Magnus: Ah, it was Korchnoi-Karpov. Yeah! the one where he tried to win with the bishop and wrong pawn. Anyway, yeah somebody told me after the game, obviously I am elated to get this result. It wasn't easy and nor, frankly, should it be. There was a lot of the same emotions as the game that I won against Karjakin. It was just a marathon there as well. So yeah! (laughs ecstatically) Obviously this was huge!
Maurice: Were you surprised in the opening? It seems he played this move b5 and you froze for some time.
Magnus: Yeah, I couldn't remember the lines properly there so...from there on I had to sort of invent things over the board. In any case, I think after that it was fairly balanced most of time.
Maurice: Congratulations Ian on a tough fight. I know this isn't the result you wanted, of course. Can you contexualize the struggle that this game was and your feelings about it?
Ian: Yeah, well basically I fought like I should try to play for more than a draw out of the opening. I felt my two bishops were nice. Somehow I thought like maybe e5 and b4 instead of Nd4 would be interesting but it would be very very unclear. In general, it was a pretty equal game. But, I guess, during the first time-trouble it started to get a little bit wrong for me and then of course this Qe4 was unnecessary. Just play Kg6-Kg7 and this is very likely draw. But I mean anyway I would say Magnus capitalized on very few chances he got in this game, which is very nice of him. But in general, I believe this queen against knight and rook and two pawns should be a draw. But it was basically blitz and if you don't know the correct set-up and misplace your queen a little bit it becomes tricky already.

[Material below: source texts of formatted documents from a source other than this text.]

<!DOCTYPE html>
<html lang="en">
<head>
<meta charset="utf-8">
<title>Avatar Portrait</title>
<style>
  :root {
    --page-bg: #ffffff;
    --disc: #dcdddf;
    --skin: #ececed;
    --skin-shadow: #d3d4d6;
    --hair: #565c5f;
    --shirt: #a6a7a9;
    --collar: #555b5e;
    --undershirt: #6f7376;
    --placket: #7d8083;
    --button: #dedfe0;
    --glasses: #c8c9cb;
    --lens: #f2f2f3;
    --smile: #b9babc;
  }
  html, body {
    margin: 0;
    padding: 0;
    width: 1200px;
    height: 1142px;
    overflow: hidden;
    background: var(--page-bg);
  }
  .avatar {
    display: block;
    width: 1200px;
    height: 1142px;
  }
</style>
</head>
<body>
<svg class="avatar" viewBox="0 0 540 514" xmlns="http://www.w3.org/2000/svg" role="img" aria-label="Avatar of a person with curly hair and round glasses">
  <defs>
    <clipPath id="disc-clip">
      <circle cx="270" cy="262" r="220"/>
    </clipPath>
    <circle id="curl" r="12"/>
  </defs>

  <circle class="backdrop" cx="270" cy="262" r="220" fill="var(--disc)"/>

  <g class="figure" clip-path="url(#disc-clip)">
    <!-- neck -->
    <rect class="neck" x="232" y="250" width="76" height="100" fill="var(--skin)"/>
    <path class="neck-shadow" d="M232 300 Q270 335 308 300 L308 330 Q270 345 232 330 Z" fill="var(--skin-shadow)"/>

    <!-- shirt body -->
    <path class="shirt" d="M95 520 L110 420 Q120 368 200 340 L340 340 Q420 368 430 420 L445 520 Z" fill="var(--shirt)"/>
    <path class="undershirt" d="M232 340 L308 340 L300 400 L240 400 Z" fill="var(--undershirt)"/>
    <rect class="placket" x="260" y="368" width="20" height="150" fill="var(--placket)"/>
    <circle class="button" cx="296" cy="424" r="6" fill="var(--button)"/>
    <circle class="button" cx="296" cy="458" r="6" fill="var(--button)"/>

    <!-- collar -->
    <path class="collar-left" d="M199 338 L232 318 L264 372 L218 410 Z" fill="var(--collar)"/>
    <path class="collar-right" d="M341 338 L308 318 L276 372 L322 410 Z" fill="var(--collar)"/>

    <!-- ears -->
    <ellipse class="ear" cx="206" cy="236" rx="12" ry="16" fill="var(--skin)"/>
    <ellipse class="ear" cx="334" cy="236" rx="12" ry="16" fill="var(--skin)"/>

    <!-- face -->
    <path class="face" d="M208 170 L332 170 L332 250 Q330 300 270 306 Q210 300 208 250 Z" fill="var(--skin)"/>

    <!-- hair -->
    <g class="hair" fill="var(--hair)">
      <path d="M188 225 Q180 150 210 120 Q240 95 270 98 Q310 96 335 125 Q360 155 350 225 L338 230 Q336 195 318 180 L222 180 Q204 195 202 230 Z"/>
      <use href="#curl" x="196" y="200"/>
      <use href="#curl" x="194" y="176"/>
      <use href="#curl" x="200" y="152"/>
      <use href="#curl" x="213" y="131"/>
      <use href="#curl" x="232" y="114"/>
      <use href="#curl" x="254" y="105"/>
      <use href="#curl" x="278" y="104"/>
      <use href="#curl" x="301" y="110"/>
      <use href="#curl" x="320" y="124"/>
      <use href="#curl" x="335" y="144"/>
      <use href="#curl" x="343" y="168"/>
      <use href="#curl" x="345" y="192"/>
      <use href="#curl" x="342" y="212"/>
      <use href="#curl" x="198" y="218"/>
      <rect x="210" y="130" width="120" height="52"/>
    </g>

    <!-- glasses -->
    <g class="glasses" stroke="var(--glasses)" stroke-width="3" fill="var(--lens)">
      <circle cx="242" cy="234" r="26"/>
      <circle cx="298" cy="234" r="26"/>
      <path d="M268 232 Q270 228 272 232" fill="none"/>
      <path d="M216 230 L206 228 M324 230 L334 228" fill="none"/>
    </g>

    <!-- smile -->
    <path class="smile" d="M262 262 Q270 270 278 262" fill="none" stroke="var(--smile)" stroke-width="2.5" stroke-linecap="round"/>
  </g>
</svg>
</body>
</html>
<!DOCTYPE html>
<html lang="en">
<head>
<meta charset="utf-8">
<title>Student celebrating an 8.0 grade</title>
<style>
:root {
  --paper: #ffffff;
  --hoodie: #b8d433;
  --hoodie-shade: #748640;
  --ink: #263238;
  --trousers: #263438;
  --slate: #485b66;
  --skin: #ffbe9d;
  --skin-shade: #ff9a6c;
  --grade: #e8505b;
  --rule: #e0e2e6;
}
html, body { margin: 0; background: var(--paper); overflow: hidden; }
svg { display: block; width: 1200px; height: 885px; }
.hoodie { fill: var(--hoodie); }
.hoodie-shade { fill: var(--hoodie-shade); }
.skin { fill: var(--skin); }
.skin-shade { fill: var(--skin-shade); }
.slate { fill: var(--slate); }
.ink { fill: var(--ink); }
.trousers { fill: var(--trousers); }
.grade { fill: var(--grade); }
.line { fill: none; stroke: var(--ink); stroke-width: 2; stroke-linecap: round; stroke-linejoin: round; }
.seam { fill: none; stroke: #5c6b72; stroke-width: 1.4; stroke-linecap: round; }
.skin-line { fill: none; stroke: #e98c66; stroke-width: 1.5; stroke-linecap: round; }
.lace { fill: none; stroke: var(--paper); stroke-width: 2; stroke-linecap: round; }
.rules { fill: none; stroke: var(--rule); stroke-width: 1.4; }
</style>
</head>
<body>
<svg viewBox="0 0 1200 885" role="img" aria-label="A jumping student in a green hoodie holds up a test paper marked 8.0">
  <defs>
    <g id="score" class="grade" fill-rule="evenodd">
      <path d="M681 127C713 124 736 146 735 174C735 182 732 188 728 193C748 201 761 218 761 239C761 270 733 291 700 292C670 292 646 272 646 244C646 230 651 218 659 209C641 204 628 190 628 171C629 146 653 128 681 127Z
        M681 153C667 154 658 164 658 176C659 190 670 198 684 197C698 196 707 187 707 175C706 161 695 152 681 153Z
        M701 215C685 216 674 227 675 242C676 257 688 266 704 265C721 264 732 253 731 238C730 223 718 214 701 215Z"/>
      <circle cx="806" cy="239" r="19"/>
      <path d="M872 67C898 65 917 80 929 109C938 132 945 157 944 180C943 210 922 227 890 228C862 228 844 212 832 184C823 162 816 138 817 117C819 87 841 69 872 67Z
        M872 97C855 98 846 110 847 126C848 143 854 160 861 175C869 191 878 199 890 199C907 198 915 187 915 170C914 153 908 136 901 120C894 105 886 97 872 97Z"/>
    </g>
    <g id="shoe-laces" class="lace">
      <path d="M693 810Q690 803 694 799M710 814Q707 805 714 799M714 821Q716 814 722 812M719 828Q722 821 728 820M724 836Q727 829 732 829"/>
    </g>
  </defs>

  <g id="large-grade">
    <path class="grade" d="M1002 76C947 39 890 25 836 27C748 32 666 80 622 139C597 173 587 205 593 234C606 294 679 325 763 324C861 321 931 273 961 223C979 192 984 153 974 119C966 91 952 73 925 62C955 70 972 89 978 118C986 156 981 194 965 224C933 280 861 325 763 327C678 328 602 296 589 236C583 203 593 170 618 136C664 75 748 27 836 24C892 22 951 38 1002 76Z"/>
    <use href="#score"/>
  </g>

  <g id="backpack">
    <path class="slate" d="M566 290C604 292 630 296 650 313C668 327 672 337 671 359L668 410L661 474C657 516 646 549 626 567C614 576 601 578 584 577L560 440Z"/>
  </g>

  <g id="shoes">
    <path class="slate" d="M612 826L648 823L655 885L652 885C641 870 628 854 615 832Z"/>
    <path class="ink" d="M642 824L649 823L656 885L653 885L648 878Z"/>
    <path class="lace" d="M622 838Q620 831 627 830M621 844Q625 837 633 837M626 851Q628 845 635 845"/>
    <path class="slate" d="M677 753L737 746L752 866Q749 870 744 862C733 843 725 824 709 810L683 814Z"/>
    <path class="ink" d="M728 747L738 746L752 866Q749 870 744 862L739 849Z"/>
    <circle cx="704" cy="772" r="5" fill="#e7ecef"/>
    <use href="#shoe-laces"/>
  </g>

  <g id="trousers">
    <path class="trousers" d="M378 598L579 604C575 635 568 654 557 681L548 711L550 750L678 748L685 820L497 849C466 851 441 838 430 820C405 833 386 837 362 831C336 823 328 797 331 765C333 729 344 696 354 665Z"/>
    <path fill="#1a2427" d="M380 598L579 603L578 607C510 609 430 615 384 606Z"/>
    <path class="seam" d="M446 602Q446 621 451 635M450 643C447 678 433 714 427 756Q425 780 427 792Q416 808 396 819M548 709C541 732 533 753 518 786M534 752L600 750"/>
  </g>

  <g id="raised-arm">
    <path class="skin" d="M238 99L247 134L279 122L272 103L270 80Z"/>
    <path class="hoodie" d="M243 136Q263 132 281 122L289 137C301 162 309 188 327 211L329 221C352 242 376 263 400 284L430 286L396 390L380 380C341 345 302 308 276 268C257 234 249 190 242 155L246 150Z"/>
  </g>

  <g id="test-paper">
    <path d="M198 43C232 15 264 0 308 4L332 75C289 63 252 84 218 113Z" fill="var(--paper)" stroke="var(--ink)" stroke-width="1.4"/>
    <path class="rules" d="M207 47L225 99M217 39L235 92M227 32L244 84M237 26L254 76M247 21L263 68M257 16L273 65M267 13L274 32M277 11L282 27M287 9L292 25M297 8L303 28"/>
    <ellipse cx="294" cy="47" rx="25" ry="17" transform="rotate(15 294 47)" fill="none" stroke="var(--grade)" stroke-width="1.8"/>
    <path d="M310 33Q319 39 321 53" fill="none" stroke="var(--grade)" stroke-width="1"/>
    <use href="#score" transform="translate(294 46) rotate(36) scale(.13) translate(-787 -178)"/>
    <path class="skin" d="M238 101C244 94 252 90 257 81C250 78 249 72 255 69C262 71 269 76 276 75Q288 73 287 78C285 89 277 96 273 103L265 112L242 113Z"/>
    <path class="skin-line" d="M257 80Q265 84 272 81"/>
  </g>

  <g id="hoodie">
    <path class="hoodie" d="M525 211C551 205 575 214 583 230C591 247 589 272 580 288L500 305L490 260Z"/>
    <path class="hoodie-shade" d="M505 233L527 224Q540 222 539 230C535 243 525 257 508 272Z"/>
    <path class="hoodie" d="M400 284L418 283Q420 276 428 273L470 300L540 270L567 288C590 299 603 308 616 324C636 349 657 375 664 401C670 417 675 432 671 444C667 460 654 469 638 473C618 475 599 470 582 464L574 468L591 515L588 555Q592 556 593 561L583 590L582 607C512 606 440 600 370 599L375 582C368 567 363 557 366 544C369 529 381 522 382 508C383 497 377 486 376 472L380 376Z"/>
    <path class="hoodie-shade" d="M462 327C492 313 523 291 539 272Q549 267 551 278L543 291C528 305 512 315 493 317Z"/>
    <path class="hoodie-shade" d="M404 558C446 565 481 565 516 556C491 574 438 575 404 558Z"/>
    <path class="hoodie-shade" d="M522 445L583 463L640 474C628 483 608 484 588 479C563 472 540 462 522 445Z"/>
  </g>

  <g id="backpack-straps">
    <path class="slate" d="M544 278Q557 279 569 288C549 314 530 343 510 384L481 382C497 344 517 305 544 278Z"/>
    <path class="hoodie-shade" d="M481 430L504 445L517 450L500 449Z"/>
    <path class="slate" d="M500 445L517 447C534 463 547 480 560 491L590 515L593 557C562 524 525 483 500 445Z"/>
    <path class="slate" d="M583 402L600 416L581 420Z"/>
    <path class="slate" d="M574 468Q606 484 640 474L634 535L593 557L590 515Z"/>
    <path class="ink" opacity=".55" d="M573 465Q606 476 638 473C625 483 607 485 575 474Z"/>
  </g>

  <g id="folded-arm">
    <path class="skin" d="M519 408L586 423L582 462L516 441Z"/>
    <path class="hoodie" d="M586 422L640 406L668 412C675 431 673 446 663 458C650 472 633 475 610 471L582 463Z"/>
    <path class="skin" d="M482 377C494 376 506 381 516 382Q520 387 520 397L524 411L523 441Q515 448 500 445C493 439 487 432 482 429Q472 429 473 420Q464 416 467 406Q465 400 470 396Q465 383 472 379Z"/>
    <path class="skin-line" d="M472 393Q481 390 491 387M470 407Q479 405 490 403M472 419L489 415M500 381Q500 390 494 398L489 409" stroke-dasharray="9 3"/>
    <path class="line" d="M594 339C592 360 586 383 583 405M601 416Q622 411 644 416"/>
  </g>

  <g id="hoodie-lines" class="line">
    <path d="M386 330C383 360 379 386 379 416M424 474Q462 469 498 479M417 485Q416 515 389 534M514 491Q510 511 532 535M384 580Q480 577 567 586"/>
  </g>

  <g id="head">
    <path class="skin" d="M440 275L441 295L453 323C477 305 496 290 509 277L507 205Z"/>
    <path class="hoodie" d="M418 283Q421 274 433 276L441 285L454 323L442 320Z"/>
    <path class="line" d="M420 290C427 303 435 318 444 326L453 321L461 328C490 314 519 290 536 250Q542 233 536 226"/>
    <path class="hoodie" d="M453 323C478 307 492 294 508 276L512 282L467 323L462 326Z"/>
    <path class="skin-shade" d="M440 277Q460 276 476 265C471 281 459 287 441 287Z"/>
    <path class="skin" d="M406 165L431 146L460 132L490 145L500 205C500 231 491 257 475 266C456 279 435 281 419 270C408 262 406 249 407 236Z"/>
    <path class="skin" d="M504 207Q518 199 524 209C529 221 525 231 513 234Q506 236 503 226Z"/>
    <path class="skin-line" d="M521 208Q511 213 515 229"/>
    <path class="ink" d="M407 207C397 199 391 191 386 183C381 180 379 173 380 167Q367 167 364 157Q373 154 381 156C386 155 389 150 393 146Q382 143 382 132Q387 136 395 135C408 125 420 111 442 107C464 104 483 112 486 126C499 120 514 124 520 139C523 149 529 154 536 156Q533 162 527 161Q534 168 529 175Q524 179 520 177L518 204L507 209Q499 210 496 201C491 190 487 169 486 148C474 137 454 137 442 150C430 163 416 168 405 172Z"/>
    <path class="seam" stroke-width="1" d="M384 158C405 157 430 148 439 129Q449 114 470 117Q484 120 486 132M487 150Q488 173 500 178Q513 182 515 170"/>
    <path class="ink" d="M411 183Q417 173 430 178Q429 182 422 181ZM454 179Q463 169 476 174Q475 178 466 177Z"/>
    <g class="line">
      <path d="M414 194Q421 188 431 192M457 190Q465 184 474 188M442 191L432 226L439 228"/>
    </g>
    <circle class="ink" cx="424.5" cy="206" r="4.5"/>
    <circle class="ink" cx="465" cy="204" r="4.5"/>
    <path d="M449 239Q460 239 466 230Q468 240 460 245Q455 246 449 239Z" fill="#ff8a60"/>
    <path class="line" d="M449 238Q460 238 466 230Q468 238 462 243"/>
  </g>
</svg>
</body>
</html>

Maurice: Can you speak of the level of fatigue that you feel after such a long game?
Ian: Well, obviously it wasn't the most pleasant game. But anyway, life goes on. It's not a big deal.
Maurice: Magnus, you're famously fit, but this definitely tested your endurance?
Magnus: Sure. That's the way it is. As I said, it shouldn't be easy. You have to try for every chance no matter how small it is. And at some point I thought I should make the game as long as possible so that we both will be as tired as possible when the critical moment came. That turned out to be a good strategy.
Magnus on how relevant the World Championship experience was in today's game (It was Magnus' 51st World Championship Game).
"I feel like today was more about experience of playing long games in general. Yeah, I would say today's game didn't have much to do with World Championship experience or pressure. I don't particularly think so."
Magnus on the time pressure and the mood inside the playing hall during crunch moments:
"Oh for sure. I think that's the way it is supposed to be. There should be that added element of intrigue with the clock. Obviously it isn't entirely pleasant, but I think it is appropriate. I would say the last few moves before the time control I was mainly guessing. I had three minutes left and then I was hit by a nasty surprise which I hadn't seen. So there wasn't much time."
On whether they will spend time reviewing today's epic game:
Ian: "Well, I guess it wouldn't take long. I think the play from both sides was far from excellence, but what to do!"
Magnus: "I think there will be a time and place for that, but I don't think it's today."
Magnus on whether the long game will mess up their schedule?
"Yeah, I think such a long game sort of messes up everybody's schedule. But that's why we are here. It's fine."
Magnus on how he manages to keep up without any food for 7-8 hours?
Magnus: Yes, I was running on fumes at the end. It's not easy! (Laughs)